What follows is a set of records; copy all of it exactly.
::::::::::
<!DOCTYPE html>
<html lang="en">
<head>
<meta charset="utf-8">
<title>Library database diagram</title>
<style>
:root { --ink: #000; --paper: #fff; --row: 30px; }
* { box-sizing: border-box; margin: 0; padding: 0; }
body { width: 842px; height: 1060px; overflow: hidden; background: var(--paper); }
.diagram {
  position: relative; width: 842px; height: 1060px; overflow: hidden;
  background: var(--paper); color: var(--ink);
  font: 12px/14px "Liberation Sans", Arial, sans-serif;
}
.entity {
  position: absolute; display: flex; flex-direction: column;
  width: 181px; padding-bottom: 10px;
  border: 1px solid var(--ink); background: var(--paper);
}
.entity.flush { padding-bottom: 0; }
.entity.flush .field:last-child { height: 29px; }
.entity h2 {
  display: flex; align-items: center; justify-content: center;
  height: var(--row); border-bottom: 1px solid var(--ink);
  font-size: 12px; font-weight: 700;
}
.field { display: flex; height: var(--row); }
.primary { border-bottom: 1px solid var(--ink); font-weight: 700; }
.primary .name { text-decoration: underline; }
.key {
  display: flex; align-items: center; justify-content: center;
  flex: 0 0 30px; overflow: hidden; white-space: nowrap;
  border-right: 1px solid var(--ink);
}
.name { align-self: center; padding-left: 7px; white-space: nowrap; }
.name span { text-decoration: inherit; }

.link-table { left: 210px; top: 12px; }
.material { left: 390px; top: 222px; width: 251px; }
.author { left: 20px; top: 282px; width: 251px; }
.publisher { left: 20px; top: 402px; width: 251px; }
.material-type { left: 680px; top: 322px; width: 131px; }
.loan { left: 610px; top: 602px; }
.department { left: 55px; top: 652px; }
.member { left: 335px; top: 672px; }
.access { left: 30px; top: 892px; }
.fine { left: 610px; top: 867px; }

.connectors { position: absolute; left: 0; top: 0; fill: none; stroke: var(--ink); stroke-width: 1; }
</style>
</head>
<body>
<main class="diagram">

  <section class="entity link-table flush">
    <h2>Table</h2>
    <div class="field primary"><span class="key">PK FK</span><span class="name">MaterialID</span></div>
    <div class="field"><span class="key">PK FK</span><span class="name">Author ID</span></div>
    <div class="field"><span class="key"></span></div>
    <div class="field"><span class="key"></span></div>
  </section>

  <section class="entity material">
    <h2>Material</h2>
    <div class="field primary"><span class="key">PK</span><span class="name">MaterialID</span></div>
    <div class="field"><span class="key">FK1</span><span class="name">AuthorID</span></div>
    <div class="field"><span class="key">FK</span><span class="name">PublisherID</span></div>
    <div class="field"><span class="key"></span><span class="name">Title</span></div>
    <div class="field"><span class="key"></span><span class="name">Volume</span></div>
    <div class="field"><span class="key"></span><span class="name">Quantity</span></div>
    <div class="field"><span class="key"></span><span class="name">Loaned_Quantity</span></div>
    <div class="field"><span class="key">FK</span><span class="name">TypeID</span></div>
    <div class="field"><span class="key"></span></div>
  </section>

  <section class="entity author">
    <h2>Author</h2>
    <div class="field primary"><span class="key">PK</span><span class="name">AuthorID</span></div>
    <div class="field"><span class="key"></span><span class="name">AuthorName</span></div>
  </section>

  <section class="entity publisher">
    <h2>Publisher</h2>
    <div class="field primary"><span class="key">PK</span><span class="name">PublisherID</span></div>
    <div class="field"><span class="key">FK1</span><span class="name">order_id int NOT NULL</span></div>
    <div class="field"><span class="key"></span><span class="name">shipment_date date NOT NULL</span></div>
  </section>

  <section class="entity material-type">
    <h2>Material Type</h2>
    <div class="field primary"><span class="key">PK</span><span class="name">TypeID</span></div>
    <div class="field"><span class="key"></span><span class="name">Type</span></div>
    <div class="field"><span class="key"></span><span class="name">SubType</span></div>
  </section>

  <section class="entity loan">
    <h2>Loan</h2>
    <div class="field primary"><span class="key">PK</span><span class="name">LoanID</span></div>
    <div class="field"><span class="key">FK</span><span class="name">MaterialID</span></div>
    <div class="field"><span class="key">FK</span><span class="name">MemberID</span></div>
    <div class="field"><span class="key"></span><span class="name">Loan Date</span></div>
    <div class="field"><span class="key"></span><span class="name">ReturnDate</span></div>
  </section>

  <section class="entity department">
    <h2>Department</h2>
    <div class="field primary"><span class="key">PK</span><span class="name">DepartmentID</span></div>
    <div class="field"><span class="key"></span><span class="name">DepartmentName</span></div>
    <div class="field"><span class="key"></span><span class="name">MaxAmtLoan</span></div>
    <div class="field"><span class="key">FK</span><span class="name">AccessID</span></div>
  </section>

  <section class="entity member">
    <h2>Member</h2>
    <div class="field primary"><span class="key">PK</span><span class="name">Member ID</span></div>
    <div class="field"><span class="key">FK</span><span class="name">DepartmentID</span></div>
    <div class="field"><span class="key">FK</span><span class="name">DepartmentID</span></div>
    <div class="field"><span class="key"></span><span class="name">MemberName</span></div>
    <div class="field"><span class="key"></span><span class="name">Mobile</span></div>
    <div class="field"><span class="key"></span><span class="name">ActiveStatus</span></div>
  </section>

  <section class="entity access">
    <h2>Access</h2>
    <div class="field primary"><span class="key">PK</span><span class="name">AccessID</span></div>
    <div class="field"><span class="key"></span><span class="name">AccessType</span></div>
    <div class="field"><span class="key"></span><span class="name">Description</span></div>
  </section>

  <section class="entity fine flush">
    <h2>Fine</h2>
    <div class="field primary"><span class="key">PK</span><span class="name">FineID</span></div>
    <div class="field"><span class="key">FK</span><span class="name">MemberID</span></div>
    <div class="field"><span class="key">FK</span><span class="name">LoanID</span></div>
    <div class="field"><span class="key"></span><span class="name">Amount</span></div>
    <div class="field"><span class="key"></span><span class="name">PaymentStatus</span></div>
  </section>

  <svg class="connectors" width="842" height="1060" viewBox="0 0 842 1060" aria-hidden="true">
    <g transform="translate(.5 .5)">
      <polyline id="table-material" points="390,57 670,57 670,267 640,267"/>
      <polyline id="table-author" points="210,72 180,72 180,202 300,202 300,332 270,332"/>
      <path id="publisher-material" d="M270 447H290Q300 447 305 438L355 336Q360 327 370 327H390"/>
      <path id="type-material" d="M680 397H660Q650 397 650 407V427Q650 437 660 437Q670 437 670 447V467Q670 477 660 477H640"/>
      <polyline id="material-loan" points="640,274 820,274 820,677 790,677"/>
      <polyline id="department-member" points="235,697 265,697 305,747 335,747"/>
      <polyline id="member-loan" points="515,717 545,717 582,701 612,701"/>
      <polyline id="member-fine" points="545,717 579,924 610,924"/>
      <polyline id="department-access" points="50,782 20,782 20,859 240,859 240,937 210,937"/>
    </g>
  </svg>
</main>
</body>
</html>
::::::::::
> SOLUTION BELOW
<!DOCTYPE html>
<html lang="en">
<head>
<meta charset="utf-8">
<title>Library database diagram</title>
<style>
:root { --ink: #000; --paper: #fff; --row: 30px; }
* { box-sizing: border-box; margin: 0; padding: 0; }
body { width: 842px; height: 1060px; overflow: hidden; background: var(--paper); }
.diagram {
  position: relative; width: 842px; height: 1060px; overflow: hidden;
  background: var(--paper); color: var(--ink);
  font: 12px/14px "Liberation Sans", Arial, sans-serif;
}
.entity {
  position: absolute; display: flex; flex-direction: column;
  width: 181px; padding-bottom: 10px;
  border: 1px solid var(--ink); background: var(--paper);
}
.entity.flush { padding-bottom: 0; }
.entity.flush .field:last-child { height: 29px; }
.entity h2 {
  display: flex; align-items: center; justify-content: center;
  height: var(--row); border-bottom: 1px solid var(--ink);
  font-size: 12px; font-weight: 700;
}
.field { display: flex; height: var(--row); }
.primary { border-bottom: 1px solid var(--ink); font-weight: 700; }
.primary .name { text-decoration: underline; }
.key {
  display: flex; align-items: center; justify-content: center;
  flex: 0 0 30px; overflow: hidden; white-space: nowrap;
  border-right: 1px solid var(--ink);
}
.name { align-self: center; padding-left: 7px; white-space: nowrap; }
.name span { text-decoration: inherit; }

.link-table { left: 210px; top: 12px; }
.material { left: 390px; top: 222px; width: 251px; }
.author { left: 20px; top: 282px; width: 251px; }
.publisher { left: 20px; top: 402px; width: 251px; }
.material-type { left: 680px; top: 322px; width: 131px; }
.loan { left: 610px; top: 602px; }
.department { left: 55px; top: 652px; }
.member { left: 335px; top: 672px; }
.access { left: 30px; top: 892px; }
.fine { left: 610px; top: 867px; }

.connectors { position: absolute; left: 0; top: 0; fill: none; stroke: var(--ink); stroke-width: 1; }
</style>
</head>
<body>
<main class="diagram">

  <section class="entity link-table flush">
    <h2>Table</h2>
    <div class="field primary"><span class="key">PK FK</span><span class="name">MaterialID</span></div>
    <div class="field"><span class="key">PK FK</span><span class="name">Author ID</span></div>
    <div class="field"><span class="key"></span></div>
    <div class="field"><span class="key"></span></div>
  </section>

  <section class="entity material">
    <h2>Material</h2>
    <div class="field primary"><span class="key">PK</span><span class="name">MaterialID</span></div>
    <div class="field"><span class="key">FK1</span><span class="name">AuthorID</span></div>
    <div class="field"><span class="key">FK</span><span class="name">PublisherID</span></div>
    <div class="field"><span class="key"></span><span class="name">Title</span></div>
    <div class="field"><span class="key"></span><span class="name">Volume</span></div>
    <div class="field"><span class="key"></span><span class="name">Quantity</span></div>
    <div class="field"><span class="key"></span><span class="name">Loaned_Quantity</span></div>
    <div class="field"><span class="key">FK</span><span class="name">TypeID</span></div>
    <div class="field"><span class="key"></span></div>
  </section>

  <section class="entity author">
    <h2>Author</h2>
    <div class="field primary"><span class="key">PK</span><span class="name">AuthorID</span></div>
    <div class="field"><span class="key"></span><span class="name">AuthorName</span></div>
  </section>

  <section class="entity publisher">
    <h2>Publisher</h2>
    <div class="field primary"><span class="key">PK</span><span class="name">PublisherID</span></div>
    <div class="field"><span class="key">FK1</span><span class="name">order_id int NOT NULL</span></div>
    <div class="field"><span class="key"></span><span class="name">shipment_date date NOT NULL</span></div>
  </section>

  <section class="entity material-type">
    <h2>Material Type</h2>
    <div class="field primary"><span class="key">PK</span><span class="name">TypeID</span></div>
    <div class="field"><span class="key"></span><span class="name">Type</span></div>
    <div class="field"><span class="key"></span><span class="name">SubType</span></div>
  </section>

  <section class="entity loan">
    <h2>Loan</h2>
    <div class="field primary"><span class="key">PK</span><span class="name">LoanID</span></div>
    <div class="field"><span class="key">FK</span><span class="name">MaterialID</span></div>
    <div class="field"><span class="key">FK</span><span class="name">MemberID</span></div>
    <div class="field"><span class="key"></span><span class="name">Loan Date</span></div>
    <div class="field"><span class="key"></span><span class="name">ReturnDate</span></div>
  </section>

  <section class="entity department">
    <h2>Department</h2>
    <div class="field primary"><span class="key">PK</span><span class="name">DepartmentID</span></div>
    <div class="field"><span class="key"></span><span class="name">DepartmentName</span></div>
    <div class="field"><span class="key"></span><span class="name">MaxAmtLoan</span></div>
    <div class="field"><span class="key">FK</span><span class="name">AccessID</span></div>
  </section>

  <section class="entity member">
    <h2>Member</h2>
    <div class="field primary"><span class="key">PK</span><span class="name">Member ID</span></div>
    <div class="field"><span class="key">FK</span><span class="name">DepartmentID</span></div>
    <div class="field"><span class="key">FK</span><span class="name">DepartmentID</span></div>
    <div class="field"><span class="key"></span><span class="name">MemberName</span></div>
    <div class="field"><span class="key"></span><span class="name">Mobile</span></div>
    <div class="field"><span class="key"></span><span class="name">ActiveStatus</span></div>
  </section>

  <section class="entity access">
    <h2>Access</h2>
    <div class="field primary"><span class="key">PK</span><span class="name">AccessID</span></div>
    <div class="field"><span class="key"></span><span class="name">AccessType</span></div>
    <div class="field"><span class="key"></span><span class="name">Description</span></div>
  </section>

  <section class="entity fine flush">
    <h2>Fine</h2>
    <div class="field primary"><span class="key">PK</span><span class="name">FineID</span></div>
    <div class="field"><span class="key">FK</span><span class="name">MemberID</span></div>
    <div class="field"><span class="key">FK</span><span class="name">LoanID</span></div>
    <div class="field"><span class="key"></span><span class="name">Amount</span></div>
    <div class="field"><span class="key"></span><span class="name">PaymentStatus</span></div>
  </section>

  <svg class="connectors" width="842" height="1060" viewBox="0 0 842 1060" aria-hidden="true">
    <g transform="translate(.5 .5)">
      <polyline id="table-material" points="390,57 670,57 670,267 640,267"/>
      <polyline id="table-author" points="210,72 180,72 180,202 300,202 300,332 270,332"/>
      <path id="publisher-material" d="M270 447H290Q300 447 305 438L355 336Q360 327 370 327H390"/>
      <path id="type-material" d="M680 397H660Q650 397 650 407V427Q650 437 660 437Q670 437 670 447V467Q670 477 660 477H640"/>
      <polyline id="material-loan" points="640,274 820,274 820,677 790,677"/>
      <polyline id="department-member" points="235,697 265,697 305,747 335,747"/>
      <polyline id="member-loan" points="515,717 545,717 582,701 612,701"/>
      <polyline id="member-fine" points="545,717 579,924 610,924"/>
      <polyline id="department-access" points="50,782 20,782 20,859 240,859 240,937 210,937"/>
    </g>
  </svg>
</main>
</body>
</html>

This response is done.